The percentage of enlisted women diagnosed with a mental health condition within a year after a combat injury, according to a story in Military Times reporting on a study by Judy Dye, a researcher with the Naval Health Research Center -- Factors That Contribute to Mental Health in Combat Injured Military Women.
According to Dye:

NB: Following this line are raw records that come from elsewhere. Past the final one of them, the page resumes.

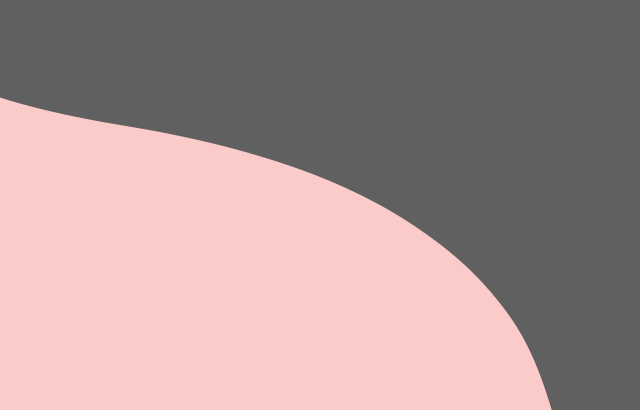
This background is drawn by a WebGL 2 fragment shader. Its source:

```glsl
#version 300 es
precision highp float;

#define CANVAS vec2(7.68, 4.92)
#define BACKDROP vec3(0.376, 0.376, 0.376)
#define BLUSH vec3(0.980, 0.796, 0.788)
#define KNOTS 8

uniform vec2 u_resolution;
out vec4 fragColor;

// Outline knots: position x, height y, slope z
const vec3 outline[KNOTS] = vec3[KNOTS](
    vec3(0.00, 3.75, -0.32), vec3(1.00, 3.50, -0.20),
    vec3(2.00, 3.32, -0.20), vec3(3.00, 3.08, -0.29),
    vec3(4.00, 2.73, -0.43), vec3(5.00, 2.19, -0.68),
    vec3(6.00, 1.28, -1.27), vec3(6.62, 0.00, -3.40));

// Cubic Hermite span: returns height and slope at x
vec2 hermite(vec3 a, vec3 b, float x) {
    float span = b.x - a.x;
    float t = (x - a.x) / span;
    float rise = b.y - a.y;
    float c1 = a.z * span;
    float c2 = 3.0 * rise - (2.0 * a.z + b.z) * span;
    float c3 = (a.z + b.z) * span - 2.0 * rise;
    float height = a.y + t * (c1 + t * (c2 + t * c3));
    float slope = (c1 + t * (2.0 * c2 + t * 3.0 * c3)) / span;
    return vec2(height, slope);
}

// Smooth hill profile, continued as a straight line past the last knot
vec2 hillProfile(float x) {
    vec3 last = outline[KNOTS - 1];
    vec2 profile = vec2(last.y + last.z * (x - last.x), last.z);
    for (int i = 0; i < KNOTS - 1; i++) {
        if (x >= outline[i].x && x < outline[i + 1].x) {
            profile = hermite(outline[i], outline[i + 1], x);
        }
    }
    return profile;
}

void main() {
    vec2 p = gl_FragCoord.xy / u_resolution * CANVAS;
    float pixel = CANVAS.y / u_resolution.y;

    // Approximate signed distance, positive inside the hill
    vec2 hill = hillProfile(p.x);
    float inside = (hill.x - p.y) / sqrt(1.0 + hill.y * hill.y);

    float coverage = clamp(inside / pixel + 0.5, 0.0, 1.0);
    fragColor = vec4(mix(BACKDROP, BLUSH, coverage), 1.0);
}
```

The most common were posttraumatic stress disorder (PTSD), (n = 203, 20%), depressive disorders (n = 123, 12.1%), adjustment disorders (n = 92, 9.0%), and anxiety disorders (n = 81, 8.0%). Logistic regression identified that women with minor or moderate injuries had lower odds of mental health diagnoses. Occupation categories of combat support and communications predicted fewer mental health issues. Enlisted women had increased risk of mental health issues. Linear regression showed that officers had higher QOL compared with enlisted women 0.055 (95% CI, 0.005-0.183), p<.05. Women serving in the Air Force had higher QOL postinjury 0.119 (95% CI, .055-.183), p<.000. An independent samples t-test showed that 12 women with mental health diagnoses postinjury (M = 0.46, SD = 0.12) had significantly lower QOL scores (range 0-1) compared to those without mental health diagnoses (M = 0.52, SD = 0.13), t(3.46), p <.05.